### Problem to solve
Please return every line of the records that contains the word "arrow".

### Supplied records
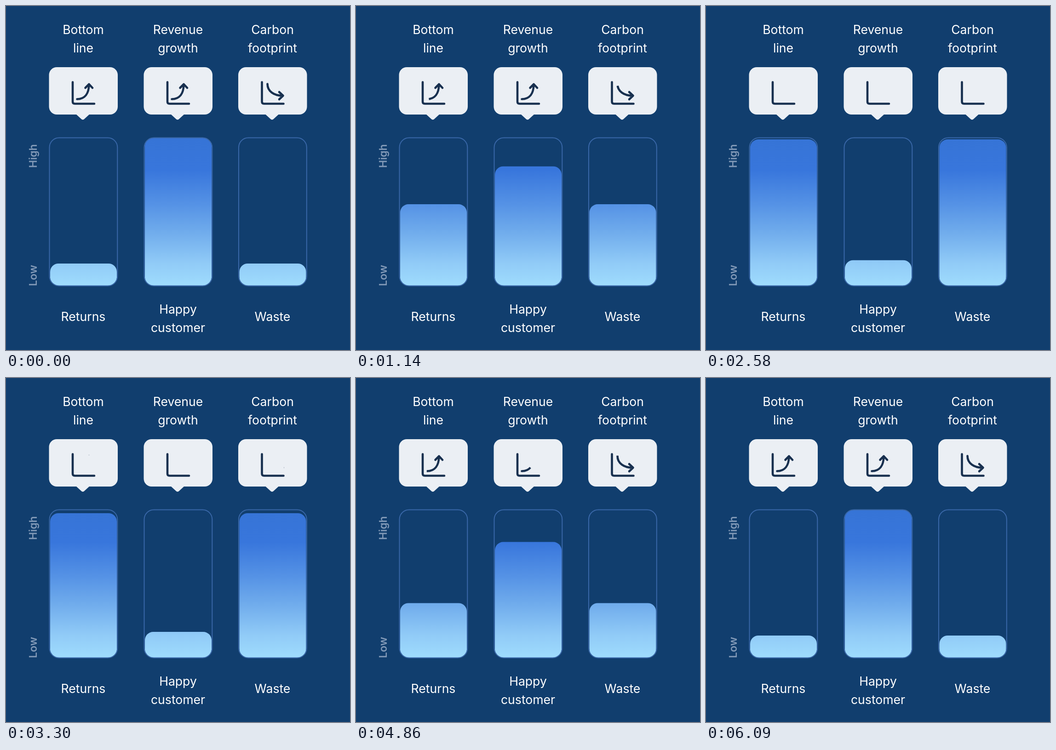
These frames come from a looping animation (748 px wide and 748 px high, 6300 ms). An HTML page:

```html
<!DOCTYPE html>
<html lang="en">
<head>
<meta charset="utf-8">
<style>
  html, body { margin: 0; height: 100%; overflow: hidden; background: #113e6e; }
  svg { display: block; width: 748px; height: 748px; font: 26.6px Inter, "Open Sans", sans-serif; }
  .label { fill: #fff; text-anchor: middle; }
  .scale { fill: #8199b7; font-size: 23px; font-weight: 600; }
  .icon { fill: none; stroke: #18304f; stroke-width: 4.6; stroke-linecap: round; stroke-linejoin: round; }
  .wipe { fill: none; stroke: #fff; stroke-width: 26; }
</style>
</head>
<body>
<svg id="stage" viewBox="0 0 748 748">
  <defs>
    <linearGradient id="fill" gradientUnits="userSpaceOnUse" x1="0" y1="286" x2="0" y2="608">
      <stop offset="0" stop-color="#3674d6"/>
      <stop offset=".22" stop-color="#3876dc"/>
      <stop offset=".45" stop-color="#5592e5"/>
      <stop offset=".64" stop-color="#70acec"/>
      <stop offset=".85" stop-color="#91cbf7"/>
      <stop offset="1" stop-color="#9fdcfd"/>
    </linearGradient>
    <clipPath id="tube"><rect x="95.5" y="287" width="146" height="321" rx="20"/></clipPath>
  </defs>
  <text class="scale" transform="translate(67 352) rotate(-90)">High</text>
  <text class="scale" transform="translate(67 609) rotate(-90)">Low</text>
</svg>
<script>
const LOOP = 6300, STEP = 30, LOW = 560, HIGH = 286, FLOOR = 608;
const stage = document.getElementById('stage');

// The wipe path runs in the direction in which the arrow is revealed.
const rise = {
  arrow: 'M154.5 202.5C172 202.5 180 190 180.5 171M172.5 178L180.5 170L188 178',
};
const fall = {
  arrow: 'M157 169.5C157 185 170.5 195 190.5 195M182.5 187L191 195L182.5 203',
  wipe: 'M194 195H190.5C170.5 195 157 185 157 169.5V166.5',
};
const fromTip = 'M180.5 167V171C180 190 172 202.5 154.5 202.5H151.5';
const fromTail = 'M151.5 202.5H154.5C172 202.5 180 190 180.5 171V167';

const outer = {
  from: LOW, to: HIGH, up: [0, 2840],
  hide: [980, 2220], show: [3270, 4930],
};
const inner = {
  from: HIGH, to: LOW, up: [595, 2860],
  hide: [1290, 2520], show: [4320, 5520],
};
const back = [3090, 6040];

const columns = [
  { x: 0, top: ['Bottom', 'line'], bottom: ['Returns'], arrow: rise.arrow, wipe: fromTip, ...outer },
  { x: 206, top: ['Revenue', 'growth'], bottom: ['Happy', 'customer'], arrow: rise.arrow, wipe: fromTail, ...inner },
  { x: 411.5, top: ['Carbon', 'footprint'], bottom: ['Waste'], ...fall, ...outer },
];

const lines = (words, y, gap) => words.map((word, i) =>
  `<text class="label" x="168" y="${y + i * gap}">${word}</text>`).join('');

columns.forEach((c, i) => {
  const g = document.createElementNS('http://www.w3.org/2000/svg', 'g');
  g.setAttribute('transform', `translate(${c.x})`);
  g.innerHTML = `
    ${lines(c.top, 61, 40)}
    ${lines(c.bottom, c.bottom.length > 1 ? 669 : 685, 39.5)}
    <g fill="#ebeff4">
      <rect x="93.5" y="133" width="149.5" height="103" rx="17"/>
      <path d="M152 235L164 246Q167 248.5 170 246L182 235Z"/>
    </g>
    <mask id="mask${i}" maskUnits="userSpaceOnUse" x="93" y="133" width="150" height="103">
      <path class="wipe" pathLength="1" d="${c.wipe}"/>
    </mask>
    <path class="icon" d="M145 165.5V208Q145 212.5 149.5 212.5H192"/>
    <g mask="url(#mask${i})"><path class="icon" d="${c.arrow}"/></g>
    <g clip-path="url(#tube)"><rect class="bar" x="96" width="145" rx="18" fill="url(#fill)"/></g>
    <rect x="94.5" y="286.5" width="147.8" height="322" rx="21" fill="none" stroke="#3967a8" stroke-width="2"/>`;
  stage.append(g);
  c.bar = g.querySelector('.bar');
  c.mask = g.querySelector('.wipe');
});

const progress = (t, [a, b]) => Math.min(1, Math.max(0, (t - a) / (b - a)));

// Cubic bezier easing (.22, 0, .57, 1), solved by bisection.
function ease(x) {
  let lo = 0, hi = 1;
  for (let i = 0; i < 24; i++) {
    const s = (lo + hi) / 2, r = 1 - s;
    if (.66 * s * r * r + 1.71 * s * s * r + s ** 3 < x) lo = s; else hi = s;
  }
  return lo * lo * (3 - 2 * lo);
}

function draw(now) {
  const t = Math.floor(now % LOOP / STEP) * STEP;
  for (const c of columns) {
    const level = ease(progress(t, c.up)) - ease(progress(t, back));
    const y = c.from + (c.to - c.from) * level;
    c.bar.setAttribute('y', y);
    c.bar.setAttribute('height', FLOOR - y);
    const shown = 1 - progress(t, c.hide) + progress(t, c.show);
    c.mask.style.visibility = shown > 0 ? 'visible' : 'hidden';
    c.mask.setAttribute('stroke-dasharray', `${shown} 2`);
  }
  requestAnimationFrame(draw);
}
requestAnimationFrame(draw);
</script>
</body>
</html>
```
* * *
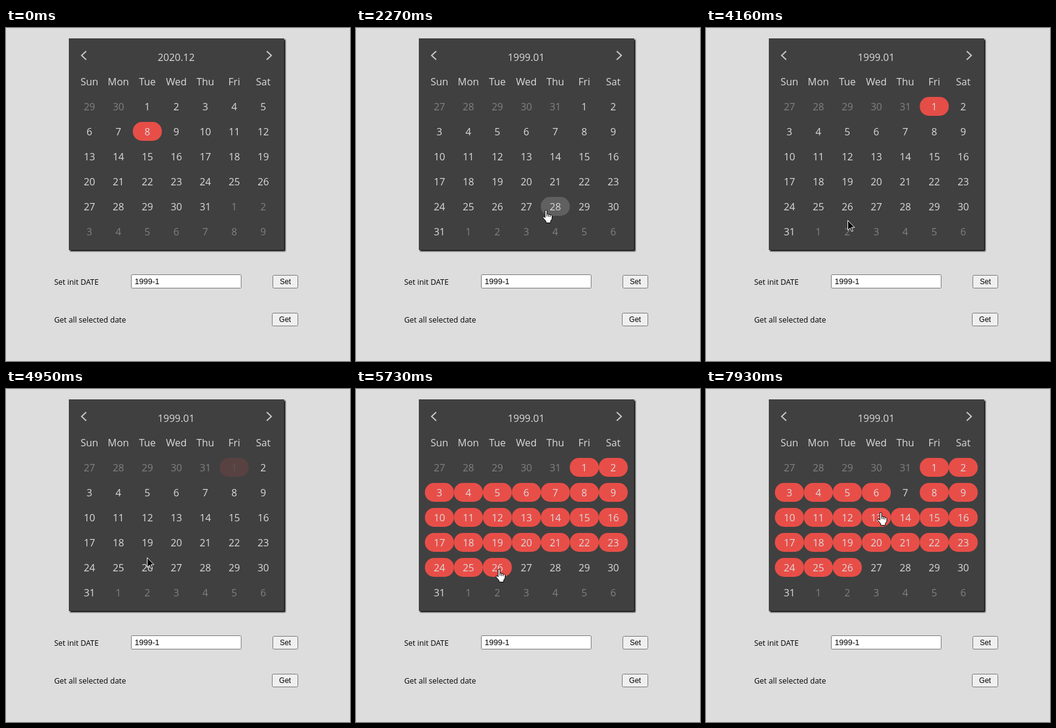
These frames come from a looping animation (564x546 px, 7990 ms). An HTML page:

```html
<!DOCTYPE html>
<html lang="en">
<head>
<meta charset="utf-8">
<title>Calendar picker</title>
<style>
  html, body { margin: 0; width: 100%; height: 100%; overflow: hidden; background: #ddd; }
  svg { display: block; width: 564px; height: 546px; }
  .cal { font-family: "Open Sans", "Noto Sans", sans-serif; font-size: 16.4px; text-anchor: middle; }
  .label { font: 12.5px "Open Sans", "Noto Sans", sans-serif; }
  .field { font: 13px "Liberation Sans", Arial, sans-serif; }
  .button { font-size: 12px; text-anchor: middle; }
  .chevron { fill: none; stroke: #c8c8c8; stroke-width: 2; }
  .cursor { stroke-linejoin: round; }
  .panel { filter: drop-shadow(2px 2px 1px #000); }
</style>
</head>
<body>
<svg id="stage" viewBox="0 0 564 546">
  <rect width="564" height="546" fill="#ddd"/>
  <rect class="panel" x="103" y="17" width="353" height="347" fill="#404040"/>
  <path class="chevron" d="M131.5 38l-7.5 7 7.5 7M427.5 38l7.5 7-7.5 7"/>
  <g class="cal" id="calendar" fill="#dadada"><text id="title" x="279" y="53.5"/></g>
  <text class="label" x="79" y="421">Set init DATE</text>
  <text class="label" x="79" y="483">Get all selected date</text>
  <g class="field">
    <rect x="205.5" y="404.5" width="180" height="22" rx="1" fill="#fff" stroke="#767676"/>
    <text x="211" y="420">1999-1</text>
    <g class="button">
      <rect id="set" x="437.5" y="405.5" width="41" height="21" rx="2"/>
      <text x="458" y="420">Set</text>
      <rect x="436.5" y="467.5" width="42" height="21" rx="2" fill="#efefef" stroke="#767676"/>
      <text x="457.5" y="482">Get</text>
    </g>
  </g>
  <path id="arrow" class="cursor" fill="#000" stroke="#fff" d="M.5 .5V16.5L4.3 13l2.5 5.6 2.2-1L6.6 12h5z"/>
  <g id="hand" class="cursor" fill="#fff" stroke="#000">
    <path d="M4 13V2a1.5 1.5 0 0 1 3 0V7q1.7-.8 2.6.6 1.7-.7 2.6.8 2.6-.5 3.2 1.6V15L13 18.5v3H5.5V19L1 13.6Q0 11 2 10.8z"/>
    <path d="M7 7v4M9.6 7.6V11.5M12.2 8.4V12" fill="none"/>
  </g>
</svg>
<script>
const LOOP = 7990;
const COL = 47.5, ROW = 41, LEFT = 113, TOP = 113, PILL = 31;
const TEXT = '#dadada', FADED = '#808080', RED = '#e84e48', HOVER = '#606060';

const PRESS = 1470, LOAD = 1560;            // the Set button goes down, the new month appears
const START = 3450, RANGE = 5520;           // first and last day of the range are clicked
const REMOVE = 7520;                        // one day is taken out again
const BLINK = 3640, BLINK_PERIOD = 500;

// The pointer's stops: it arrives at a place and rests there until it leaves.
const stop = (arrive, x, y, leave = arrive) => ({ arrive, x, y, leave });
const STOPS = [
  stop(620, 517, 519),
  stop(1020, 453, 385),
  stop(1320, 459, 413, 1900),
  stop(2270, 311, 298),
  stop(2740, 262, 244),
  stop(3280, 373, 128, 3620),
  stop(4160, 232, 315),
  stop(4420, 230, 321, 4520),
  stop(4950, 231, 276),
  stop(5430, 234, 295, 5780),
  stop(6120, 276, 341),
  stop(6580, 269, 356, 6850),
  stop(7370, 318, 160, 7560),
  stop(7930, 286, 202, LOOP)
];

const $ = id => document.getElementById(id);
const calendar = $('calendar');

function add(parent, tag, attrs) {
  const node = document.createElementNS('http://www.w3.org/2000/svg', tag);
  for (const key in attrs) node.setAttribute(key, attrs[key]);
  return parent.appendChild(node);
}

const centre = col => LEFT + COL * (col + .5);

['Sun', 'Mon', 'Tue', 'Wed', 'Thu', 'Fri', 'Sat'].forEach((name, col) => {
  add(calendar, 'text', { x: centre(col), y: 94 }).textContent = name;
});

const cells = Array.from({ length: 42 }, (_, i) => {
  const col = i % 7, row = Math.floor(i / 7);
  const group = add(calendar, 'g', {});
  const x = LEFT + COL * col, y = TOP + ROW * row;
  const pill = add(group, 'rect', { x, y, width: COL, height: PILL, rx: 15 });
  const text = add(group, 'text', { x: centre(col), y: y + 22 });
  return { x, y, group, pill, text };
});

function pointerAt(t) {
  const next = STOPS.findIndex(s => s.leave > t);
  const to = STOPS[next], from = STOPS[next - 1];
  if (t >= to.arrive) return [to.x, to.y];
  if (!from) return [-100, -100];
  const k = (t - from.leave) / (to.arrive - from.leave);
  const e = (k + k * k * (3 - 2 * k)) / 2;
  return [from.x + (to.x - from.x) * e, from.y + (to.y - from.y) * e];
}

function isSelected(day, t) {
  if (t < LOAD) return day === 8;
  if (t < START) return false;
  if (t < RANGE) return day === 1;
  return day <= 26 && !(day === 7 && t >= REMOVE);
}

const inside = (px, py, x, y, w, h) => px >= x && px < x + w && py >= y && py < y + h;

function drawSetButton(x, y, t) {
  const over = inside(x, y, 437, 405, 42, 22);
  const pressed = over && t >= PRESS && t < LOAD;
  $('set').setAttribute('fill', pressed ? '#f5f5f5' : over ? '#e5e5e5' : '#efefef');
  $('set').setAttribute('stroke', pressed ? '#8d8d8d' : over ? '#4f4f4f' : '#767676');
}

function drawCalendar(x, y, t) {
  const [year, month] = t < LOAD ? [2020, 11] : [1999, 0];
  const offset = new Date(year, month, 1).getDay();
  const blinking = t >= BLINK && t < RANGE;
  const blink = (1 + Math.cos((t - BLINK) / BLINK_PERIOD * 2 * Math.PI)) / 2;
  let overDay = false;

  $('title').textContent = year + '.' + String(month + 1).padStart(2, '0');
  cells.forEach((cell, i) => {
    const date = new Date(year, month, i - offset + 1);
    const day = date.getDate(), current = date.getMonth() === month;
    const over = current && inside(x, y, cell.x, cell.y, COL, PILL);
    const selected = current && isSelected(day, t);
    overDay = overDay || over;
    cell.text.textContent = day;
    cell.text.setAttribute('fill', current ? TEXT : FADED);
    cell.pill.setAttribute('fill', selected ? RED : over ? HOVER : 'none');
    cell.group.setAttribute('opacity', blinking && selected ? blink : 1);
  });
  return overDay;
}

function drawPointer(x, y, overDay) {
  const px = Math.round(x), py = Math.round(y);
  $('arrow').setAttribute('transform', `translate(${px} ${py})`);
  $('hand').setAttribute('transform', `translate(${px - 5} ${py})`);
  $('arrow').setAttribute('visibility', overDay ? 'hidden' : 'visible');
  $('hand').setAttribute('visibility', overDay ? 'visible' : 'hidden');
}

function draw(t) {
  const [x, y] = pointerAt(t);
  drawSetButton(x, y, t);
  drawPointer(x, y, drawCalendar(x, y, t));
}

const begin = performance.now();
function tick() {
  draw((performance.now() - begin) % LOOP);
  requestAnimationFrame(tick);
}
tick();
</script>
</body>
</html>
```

### Answer space
// The wipe path runs in the direction in which the arrow is revealed.
  arrow: 'M154.5 202.5C172 202.5 180 190 180.5 171M172.5 178L180.5 170L188 178',
  arrow: 'M157 169.5C157 185 170.5 195 190.5 195M182.5 187L191 195L182.5 203',
  { x: 0, top: ['Bottom', 'line'], bottom: ['Returns'], arrow: rise.arrow, wipe: fromTip, ...outer },
  { x: 206, top: ['Revenue', 'growth'], bottom: ['Happy', 'customer'], arrow: rise.arrow, wipe: fromTail, ...inner },
    <g mask="url(#mask${i})"><path class="icon" d="${c.arrow}"/></g>
  <path id="arrow" class="cursor" fill="#000" stroke="#fff" d="M.5 .5V16.5L4.3 13l2.5 5.6 2.2-1L6.6 12h5z"/>
  $('arrow').setAttribute('transform', `translate(${px} ${py})`);
  $('arrow').setAttribute('visibility', overDay ? 'hidden' : 'visible');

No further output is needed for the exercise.